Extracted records
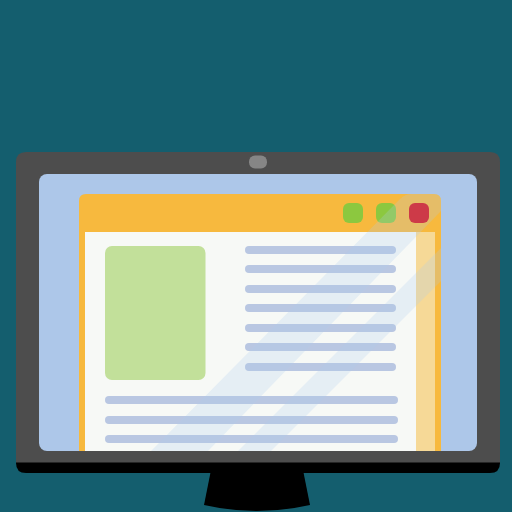
<!DOCTYPE html>
<html lang="en">
<head>
<meta charset="utf-8">
<title>Desktop monitor illustration</title>
<style>
:root {
  --backdrop: #145e6e;
  --bezel: #4d4d4d;
  --camera: #868686;
  --stand: #000;
  --screen: #adc7e9;
  --window: #f7b93e;
  --page: #f7f9f6;
  --scrollbar: #f6d997;
  --thumbnail: #c2e09a;
  --text-line: #b9c7e2;
  --button-green: #8cc83f;
  --button-red: #cd3a48;
  --glare: #adcdee;
}
html, body { margin: 0; height: 100%; overflow: hidden; background: var(--backdrop); }
svg { display: block; width: 512px; height: 512px; }
.backdrop { fill: var(--backdrop); }
.bezel { fill: var(--bezel); }
.camera { fill: var(--camera); }
.stand { fill: var(--stand); }
.screen { fill: var(--screen); }
.window { fill: var(--window); }
.page { fill: var(--page); }
.scrollbar { fill: var(--scrollbar); }
.thumbnail { fill: var(--thumbnail); }
.text-lines { fill: var(--text-line); }
.green { fill: var(--button-green); }
.red { fill: var(--button-red); }
.glare { fill: var(--glare); opacity: .24; }
</style>
</head>
<body>
<svg viewBox="0 0 512 512" role="img" aria-label="Desktop monitor showing a browser window">
  <defs>
    <path id="window-shape" d="M79 451V201q0-7 7-7H434q7 0 7 7V451Z"/>
    <clipPath id="window-clip"><use href="#window-shape"/></clipPath>
    <rect id="short-line" x="245" width="151" height="8" rx="4"/>
    <rect id="long-line" x="105" width="293" height="8" rx="4"/>
    <rect id="window-button" y="203" width="20" height="20" rx="6"/>
  </defs>

  <rect class="backdrop" width="512" height="512"/>

  <g id="monitor">
    <path class="stand" d="M211 470H303L310 505Q257 517 204 505Z"/>
    <path class="stand" d="M16 460H500V463Q500 473 490 473H26Q16 473 16 463Z"/>
    <path class="bezel" d="M16 462.500V162Q16 152 26 152H490Q500 152 500 162V462.500Z"/>
    <rect class="camera" x="249" y="155.500" width="18" height="13" rx="6"/>
    <rect class="screen" x="39" y="174" width="438" height="277" rx="8"/>
  </g>

  <g id="browser-window">
    <use class="window" href="#window-shape"/>
    <rect class="page" x="85" y="232" width="331" height="219"/>
    <rect class="scrollbar" x="416" y="232" width="19" height="219"/>
    <g id="window-buttons">
      <use class="green" href="#window-button" x="343"/>
      <use class="green" href="#window-button" x="376"/>
    </g>
    <rect class="thumbnail" x="105" y="246" width="100.500" height="134" rx="7"/>
    <g class="text-lines">
      <use href="#short-line" y="246"/>
      <use href="#short-line" y="265"/>
      <use href="#short-line" y="285"/>
      <use href="#short-line" y="304"/>
      <use href="#short-line" y="324"/>
      <use href="#short-line" y="343"/>
      <use href="#short-line" y="363"/>
      <use href="#long-line" y="396"/>
      <use href="#long-line" y="416"/>
      <use href="#long-line" y="435"/>
    </g>
    <g class="glare" clip-path="url(#window-clip)">
      <path d="M151 451L400 199Q405 194 412 194H441V211L208 451Z"/>
      <polygon points="238,451 441,248 441,281 271,451"/>
    </g>
    <use class="red" href="#window-button" x="409"/>
  </g>
</svg>
</body>
</html>
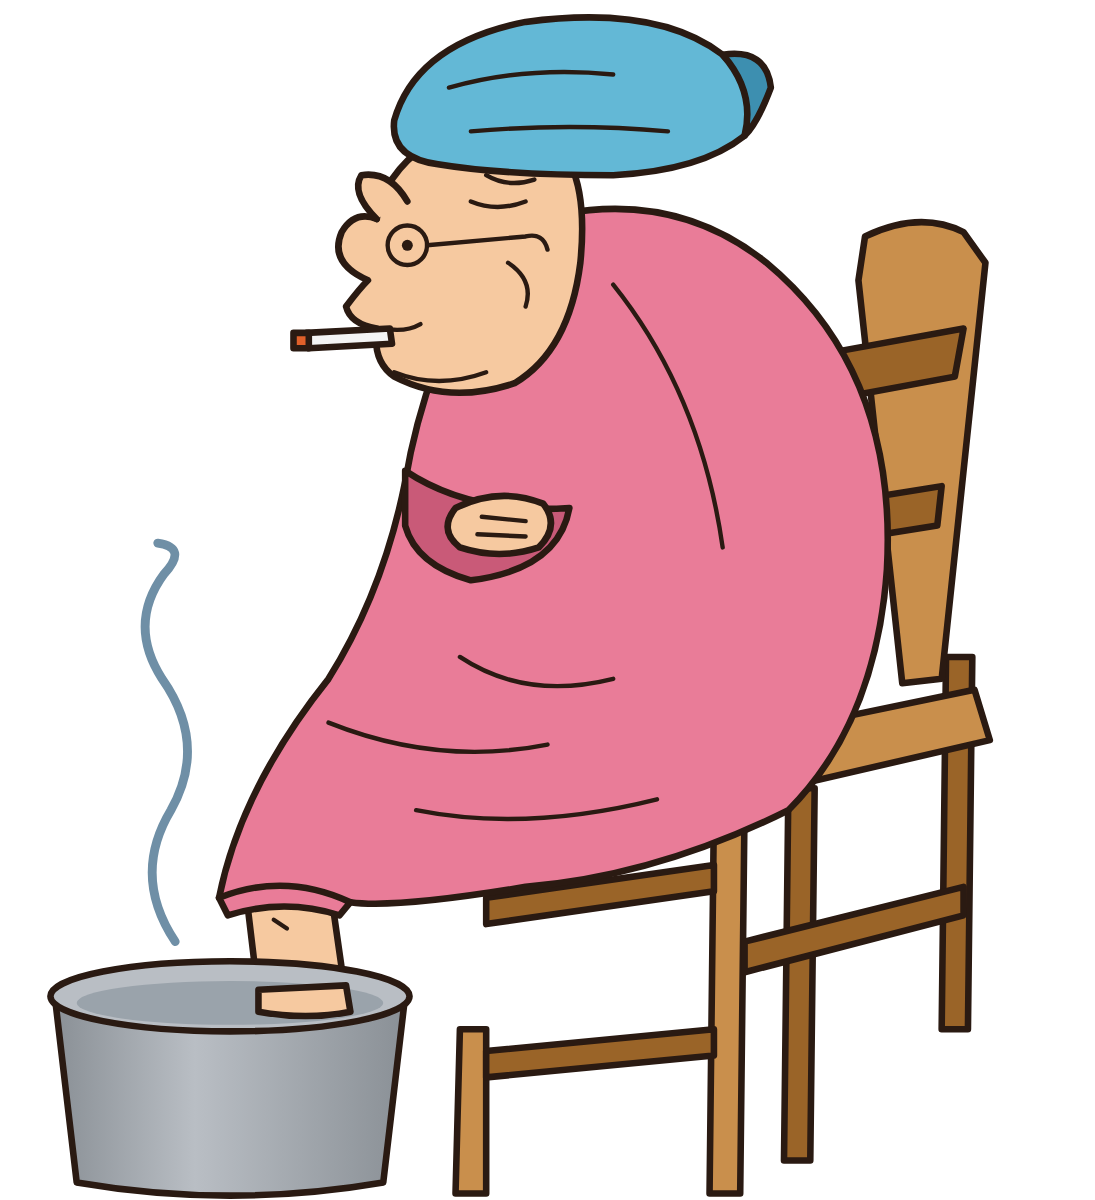
<!DOCTYPE html>
<html lang="en">
<head>
<meta charset="utf-8">
<title>Home Remedy</title>
<link rel="stylesheet" href="https://fonts.googleapis.com/css2?family=Roboto&display=swap">
<style>
  :root {
    --paper: #ffffff;
    --ink: #2a1a12;
    --robe: #e97c98;
    --robe-shade: #c95a78;
    --skin: #f6c9a0;
    --skin-shade: #e0a47a;
    --ice-pack: #63b8d6;
    --ice-pack-shade: #3d8fb0;
    --chair: #c98f4c;
    --chair-shade: #9a6428;
    --basin: #b9bec4;
    --basin-shade: #8a9096;
    --water: #9aa3ab;
    --steam: #6f8fa6;
    --cigarette: #f4f4f4;
    --ember: #e0602a;
  }
  html, body {
    margin: 0;
    padding: 0;
    width: 1095px;
    height: 1200px;
    overflow: hidden;
    background: var(--paper);
    font-family: "Roboto", sans-serif;
  }
  .artwork { display: block; width: 1095px; height: 1200px; }
  .outline { stroke: var(--ink); stroke-width: 3; stroke-linejoin: round; stroke-linecap: round; }
  .thin { stroke: var(--ink); stroke-width: 2; fill: none; stroke-linecap: round; }
</style>
</head>
<body>
<svg class="artwork" viewBox="0 0 500 548" xmlns="http://www.w3.org/2000/svg" role="img" aria-label="A sick man in a pink robe with an ice pack on his head, smoking, soaking his feet in a steaming basin">
  <defs>
    <linearGradient id="basin-metal" x1="0" x2="1">
      <stop offset="0" stop-color="var(--basin-shade)"/>
      <stop offset="0.4" stop-color="var(--basin)"/>
      <stop offset="1" stop-color="var(--basin-shade)"/>
    </linearGradient>
    <path id="chair-leg" d="M0 0 L12 0 L10 170 L-2 170 Z"/>
  </defs>

  <!-- chair -->
  <g class="chair" fill="var(--chair)">
    <use href="#chair-leg" x="432" y="300" class="outline" fill="var(--chair-shade)"/>
    <use href="#chair-leg" x="360" y="360" class="outline" fill="var(--chair-shade)"/>
    <path class="outline" d="M395 108 Q420 96 440 106 L450 120 L430 310 L412 312 L392 128 Z"/>
    <path class="outline" d="M385 160 L440 150 L436 172 L382 182 Z" fill="var(--chair-shade)"/>
    <path class="outline" d="M380 230 L430 222 L428 240 L378 248 Z" fill="var(--chair-shade)"/>
    <path class="outline" d="M300 345 L445 315 L452 338 L305 372 Z"/>
    <path class="outline" d="M210 470 L222 470 L222 545 L208 545 Z"/>
    <path class="outline" d="M326 370 L340 368 L338 545 L324 545 Z"/>
    <path class="outline" d="M222 480 L326 470 L326 482 L222 492 Z" fill="var(--chair-shade)"/>
    <path class="outline" d="M340 430 L440 405 L440 418 L340 444 Z" fill="var(--chair-shade)"/>
    <path class="outline" d="M222 410 L326 395 L326 407 L222 422 Z" fill="var(--chair-shade)"/>
  </g>

  <!-- legs into basin -->
  <g class="legs">
    <path class="outline" fill="var(--skin)" d="M112 405 L150 400 L160 470 L120 472 Z"/>
    <path class="thin" d="M125 420 l6 4 M135 440 l5 3 M128 455 l6 2"/>
  </g>

  <!-- robe -->
  <g class="robe">
    <path class="outline" fill="var(--robe)" d="M230 105 Q300 80 350 120 Q410 170 405 260 Q400 330 360 370 Q300 400 240 405 Q180 415 160 412 Q120 415 100 410 Q110 360 150 310 Q175 270 185 220 Q195 160 230 105 Z"/>
    <path class="thin" d="M150 330 Q200 350 250 340 M190 370 Q240 380 300 365 M280 130 Q320 180 330 250 M210 300 Q240 320 280 310"/>
    <path class="outline" fill="var(--robe-shade)" d="M185 215 Q215 235 260 232 Q255 260 215 265 Q190 258 185 240 Z"/>
    <path class="outline" fill="var(--robe)" d="M100 410 Q130 398 160 412 L155 418 Q130 410 104 418 Z"/>
  </g>

  <!-- hand -->
  <path class="outline" fill="var(--skin)" d="M208 232 Q228 222 248 230 Q256 240 246 250 Q228 256 210 250 Q200 242 208 232 Z"/>
  <path class="thin" d="M220 236 l20 2 M218 244 l22 1"/>

  <!-- head -->
  <g class="head">
    <path class="outline" fill="var(--skin)" d="M245 60 Q270 70 265 120 Q260 160 235 175 Q205 185 180 172 Q170 165 172 150 Q160 148 158 140 Q164 132 168 128 Q150 120 156 106 Q162 96 172 100 Q175 80 195 66 Q220 52 245 60 Z"/>
    <path class="outline" fill="var(--skin)" d="M172 100 Q160 88 165 80 Q178 78 186 92"/>
    <path class="thin" d="M180 170 Q200 178 222 170 M175 150 Q185 152 192 148"/>
    <circle cx="186" cy="112" r="9" fill="none" class="thin"/>
    <circle cx="186" cy="112" r="2.5" fill="var(--ink)"/>
    <path class="thin" d="M195 112 L240 108 M240 108 q8 -2 10 6"/>
    <path class="thin" d="M232 120 Q244 128 240 140"/>
    <path class="thin" d="M222 80 q10 6 22 2 M215 92 q12 5 25 0" stroke-width="1.5"/>
  </g>

  <!-- cigarette -->
  <g class="cigarette">
    <path class="outline" fill="var(--cigarette)" stroke-width="2" d="M140 152 L178 150 L179 157 L141 159 Z"/>
    <rect x="134" y="152" width="7" height="7" fill="var(--ember)" class="outline" stroke-width="1.5"/>
  </g>

  <!-- ice pack -->
  <g class="ice-pack">
    <path class="outline" fill="var(--ice-pack)" d="M180 55 Q190 20 240 10 Q300 2 330 25 Q348 42 340 62 Q320 78 280 80 Q230 80 200 75 Q178 72 180 55 Z"/>
    <path class="outline" fill="var(--ice-pack-shade)" d="M330 25 Q350 22 352 40 Q346 56 340 62 Q345 42 330 25 Z"/>
    <path class="thin" d="M205 40 Q240 30 280 34 M215 60 Q260 56 305 60" stroke="var(--ice-pack-shade)"/>
  </g>

  <!-- basin -->
  <g class="basin">
    <path class="outline" fill="url(#basin-metal)" d="M25 455 L185 455 L175 540 Q105 552 35 540 Z"/>
    <ellipse class="outline" cx="105" cy="455" rx="82" ry="16" fill="var(--basin)"/>
    <ellipse cx="105" cy="458" rx="70" ry="10" fill="var(--water)"/>
    <path class="outline" fill="var(--skin)" d="M118 452 L158 450 L160 462 Q140 466 118 462 Z"/>
  </g>

  <!-- steam -->
  <path d="M80 430 Q60 400 78 370 Q95 340 74 310 Q58 285 75 262 Q86 250 72 248" fill="none" stroke="var(--steam)" stroke-width="4" stroke-linecap="round"/>
</svg>
</body>
</html>
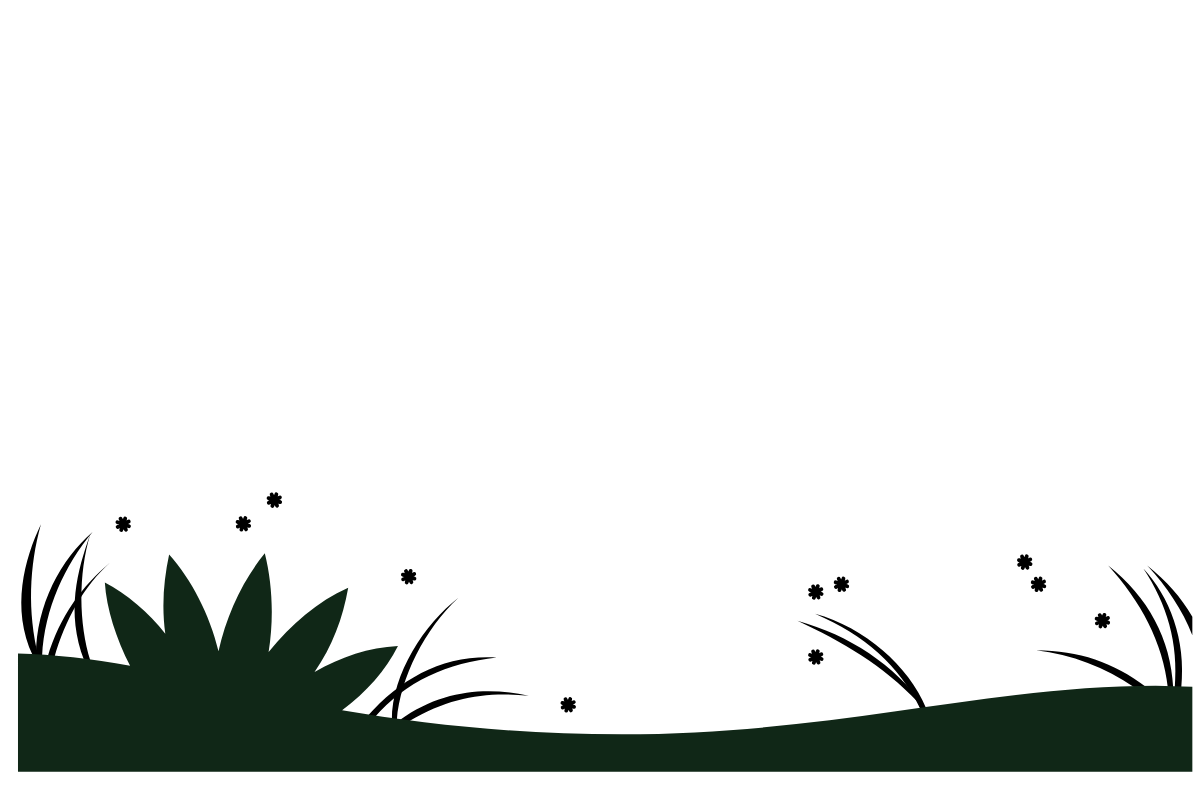
<!DOCTYPE html>
<html lang="en">
<head>
<meta charset="utf-8">
<title>Meadow border</title>
<style>
:root { --paper: #ffffff; --ground: #102717; --ink: #000000; }
html, body { margin: 0; height: 100%; overflow: hidden; background: var(--paper); }
.meadow { display: block; width: 1200px; height: 788px; background: var(--paper); }
.grass, .blossoms { fill: var(--ink); }
.hill { fill: var(--ground); }
.petals { fill: none; stroke: var(--ink); stroke-width: 5; stroke-linecap: round; }
</style>
</head>
<body>
<svg class="meadow" viewBox="0 0 1568 1029.65" role="img" aria-label="Meadow with a leafy bush, blades of grass and small floating blossoms">
  <defs>
    <g id="blossom">
      <path class="petals" transform="rotate(19)" d="M-8 0H8M0-8V8M-5.7-5.7L5.7 5.7M-5.7 5.7L5.7-5.7"/>
      <circle r="5.5"/>
    </g>
  </defs>

  <g class="grass">
    <g id="grass-left">
      <path d="M53.500 685C32 730 14 795 43 857H50C36 800 38 740 53.500 685Z"/>
      <path d="M121 695C80 730 47 790 47 857H55C58 795 85 738 121 695Z"/>
      <path d="M144 735C108 765 78 805 62 859H71C85 810 110 765 144 735Z"/>
      <path d="M118 698C101 745 86 800 110 863H118C103 815 102 750 118 698Z"/>
    </g>
    <g id="grass-middle">
      <path d="M599 781C555 815 512 880 512 941H518.500C523 885 555 822 599 781Z"/>
      <path d="M649 859C580 855 525 885 480 936L489 938C530 890 585 866 649 859Z"/>
      <path d="M691 909C640 898 580 899 522 941L535 942C590 910 635 904 691 909Z"/>
    </g>
    <g id="grass-slope">
      <path d="M1065 802C1130 820 1187 870 1210 925H1202C1175 870 1130 830 1065 802Z"/>
      <path d="M1042 811C1110 830 1168 868 1209 924H1202L1199 917C1155 870 1100 838 1042 811Z"/>
    </g>
    <g id="grass-right">
      <path d="M1354 849.500C1410 850 1455 865 1498 898H1482C1445 872 1400 855 1354 849.500Z"/>
      <path d="M1448 739C1500 780 1530 835 1533 899H1526C1520 840 1490 785 1448 739Z"/>
      <path d="M1494 743C1528 780 1550 835 1543.500 899H1535C1540 840 1525 790 1494 743Z"/>
      <path d="M1499 739C1525 760 1543 780 1558 806V830C1545 797 1525 767 1499 739Z"/>
    </g>
  </g>

  <path class="hill" d="M23.500 854C70 855 120 861 170 870C152 835 139 795 137 761C165 775 195 801 216 828C211 792 214 757 221 724.500C250 757 274 803 285.500 851C296 803 318 757 346 723C356 763 358 808 351 852C381 815 415 786 455 768C448 808 434 845 411 878C446 858 482 846 520 844C504 876 479 904 447 928C560 947 680 959.500 812 959.500C1090 959.500 1290 896 1510 896L1558 897.500V1008.500H23.500Z"/>

  <g class="blossoms">
    <use href="#blossom" x="161" y="685"/>
    <use href="#blossom" x="318" y="684.500"/>
    <use href="#blossom" x="358.500" y="653.500"/>
    <use href="#blossom" x="534" y="753.500"/>
    <use href="#blossom" x="742.500" y="921"/>
    <use href="#blossom" x="1066" y="773.500"/>
    <use href="#blossom" x="1099.500" y="763.500"/>
    <use href="#blossom" x="1066" y="858.500"/>
    <use href="#blossom" x="1339" y="734.500"/>
    <use href="#blossom" x="1357" y="763.500"/>
    <use href="#blossom" x="1440.500" y="811"/>
  </g>
</svg>
</body>
</html>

## BRIEF
Please copy every line of the records above in which "pack" appears.

## EXPECTED ANSWER
    --ice-pack: #63b8d6;
    --ice-pack-shade: #3d8fb0;
<svg class="artwork" viewBox="0 0 500 548" xmlns="http://www.w3.org/2000/svg" role="img" aria-label="A sick man in a pink robe with an ice pack on his head, smoking, soaking his feet in a steaming basin">
  <!-- ice pack -->
  <g class="ice-pack">
    <path class="outline" fill="var(--ice-pack)" d="M180 55 Q190 20 240 10 Q300 2 330 25 Q348 42 340 62 Q320 78 280 80 Q230 80 200 75 Q178 72 180 55 Z"/>
    <path class="outline" fill="var(--ice-pack-shade)" d="M330 25 Q350 22 352 40 Q346 56 340 62 Q345 42 330 25 Z"/>
    <path class="thin" d="M205 40 Q240 30 280 34 M215 60 Q260 56 305 60" stroke="var(--ice-pack-shade)"/>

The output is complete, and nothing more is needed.